Are organic wines better than conventional ones? An interesting study from researchers at the University of California Los Angeles suggests that they might well be. However, the difference in point scores between eco-certified wines and conventional wines is actually much smaller than press reports on this study have stated, because they haven’t read the paper [...]
This is a question that I think is really interesting, and it would be quite easy to answer. How stable is our olfactory ability over time?
We each differ in the set of olfactory receptors that we express in our nasal cavity. These receptors detect smell molecules. But there are far more smell molecules that we [...]
So, I rolled into Adelaide airport at 8 pm on Sunday night, after a long flight from London via Dubai. On the plane I alternated between sleeping, working, and listening: of late, I have taken to listening to music on flights. Usually, new planes with decent in flight entertainment have a good selection, and if [...]
I’m at the Riesling Rendezvous conference in Seattle, Washington State. Held every three years, it’s an in-depth dive into this most distinctive of white wine grapes. It began on Sunday evening with a grand tasting outdoors at Chateau Ste Michelle in Woodinville, and yesterday and today we’re in Seattle for tastings and seminars.
One topic that [...]
Gary Pickering, of Brock University presented a talk at the ICCWS (International Cool Climate Wine Symposium) on managing green flavours in wine. These are largely (but not exclusively) caused by methoxypyrazines. The two main ones in wine are isopropyl methoxypyrazine (IPMP) and isobutyl methoxypyrazine (IBMP).
There’s a level at which these green flavours can be typical [...]
Alistair Nesbitt, from the University of East Anglia, has created a model that maps spatial climate variability in the UK, showing the suitability of various areas for viticulture in England and Wales. Over the period 1954-2015 there has been a non-linear warming trend for the growing season, and the amount of variability from season to [...]
Framing is a social science term which refers to a set of concepts and perspectives that then form the background that influences how we think on certain issues. In this sense, framing is part of the narrative structure with which we see the world. American academic and author George Lakoff has popularized the term in [...]

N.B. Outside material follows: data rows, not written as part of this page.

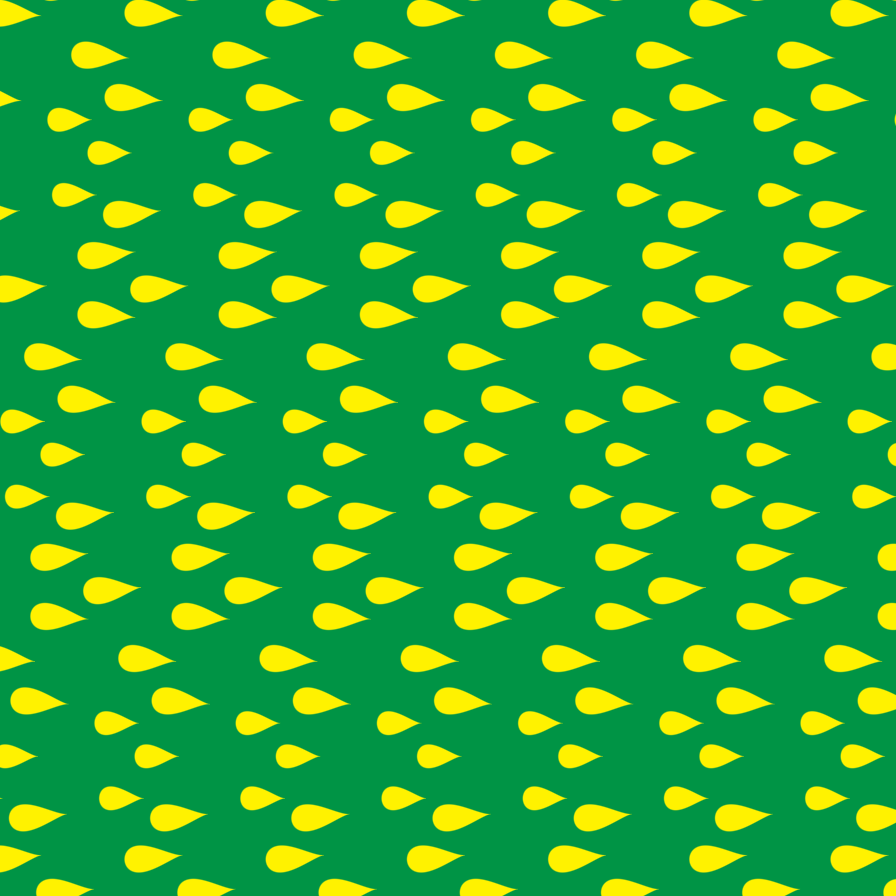
This pattern is drawn by a Shadertoy shader. Its source:

```glsl
// Staggered rows of yellow teardrops with tails to the right on a green ground.
#define GROUND vec3(0.0, 0.58, 0.27)
#define YELLOW vec3(1.0, 0.95, 0.0)
#define PERIOD vec2(0.1576, 0.3367)   // repeat size
#define STAGGER (PERIOD.x / 3.0)      // sideways shift per vertical repeat
#define ORIGIN vec2(0.027, 0.602)     // nose of the first drop
#define BIG vec2(0.0642, 0.0151)      // length, half width
#define SMALL vec2(0.0492, 0.0133)
#define TAPER 1.4                     // higher gives a thinner tail
#define PEAK 0.335                    // maximum of sqrt(x) * (1-x)^TAPER
#define SOFTNESS 0.9                  // edge half width in pixels

// Drops of one repeat: nose x, depth below the first, small?, tail lift
const int DROPS = 9;
const vec4 drops[DROPS] = vec4[](
    vec4(0.0,    0.0,    0, -0.055),
    vec4(0.0372, 0.0473, 0, -0.06),
    vec4(0.1310, 0.0724, 1,  0.0),
    vec4(0.0182, 0.1094, 1,  0.0),
    vec4(0.1362, 0.1563, 1,  0.0),
    vec4(0.0355, 0.1784, 0,  0.07),
    vec4(0.0069, 0.2243, 0,  0.07),
    vec4(0.0659, 0.2615, 0,  0.06),
    vec4(0.0069, 0.2898, 0, -0.05));

// Approximate signed distance to a drop with its nose at the origin
float teardrop(vec2 p, vec2 size, float lift) {
    p /= size.x;
    float along = clamp(p.x, 0.0, 1.0);
    float across = abs(p.y - lift * along * along);
    float width = size.y / (size.x * PEAK);
    float rest = max(1.0 - p.x, 0.0);
    float d;
    if (p.x < 0.4) {
        // Round nose: implicit curve divided by its gradient
        float w2 = width * width;
        float f = across * across - w2 * p.x * pow(rest, 2.0 * TAPER);
        float slope = w2 * pow(rest, 2.0 * TAPER - 1.0) * (1.0 - (1.0 + 2.0 * TAPER) * p.x);
        d = f / max(length(vec2(slope, 2.0 * across)), 1e-4);
    } else {
        // Thin tail: offset from the profile
        d = max(across - width * sqrt(along) * pow(rest, TAPER), p.x - 1.0);
    }
    return d * size.x;
}

// Move a point into the staggered repeat cell around a drop
vec2 repeatCell(vec2 p) {
    float row = floor(p.y / PERIOD.y + 0.5);
    p -= row * vec2(STAGGER, PERIOD.y);
    float margin = 0.25 * PERIOD.x;
    p.x = mod(p.x + margin, PERIOD.x) - margin;
    return p;
}

void mainImage(out vec4 fragColor, in vec2 fragCoord) {
    vec2 uv = fragCoord / iResolution.y;
    float dist = 1.0;
    for (int i = 0; i < DROPS; i++) {
        vec4 drop = drops[i];
        vec2 p = repeatCell(uv - ORIGIN - drop.xy * vec2(1.0, -1.0));
        dist = min(dist, teardrop(p, mix(BIG, SMALL, drop.z), drop.w));
    }
    float edge = SOFTNESS / iResolution.y;
    float ink = 1.0 - smoothstep(-edge, edge, dist);
    fragColor = vec4(mix(GROUND, YELLOW, ink), 1.0);
}
```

David Huron, Professor of Music at Ohio State University, has written an absorbing book titled, Sweet anticipation: music and the psychology of expectation. When we listen to music, our relationship with it changes with repeated exposure. We predict what is coming, and then there is a pleasure derived when the music matches our predictions. [...]
Professor Barry Smith (above) is an academic philosopher with a particular interest in flavour. A keen wine geek, he organized the first symposium on wine and philosophy back in 2004, and then published the first book on the topic in 2007 (Questions of Taste). More recently, he was founder and is co-director of CenSes – [...]
I was reminded last night about how bubbles aren’t really a property of a Champagne (or sparkling wine). I poured the same Champagne into two different glasses. In one, the bubbles were fine – a steady stream. In the other, they were big and clumsy looking. The same wine.
It’s common to hear wine professionals comment [...]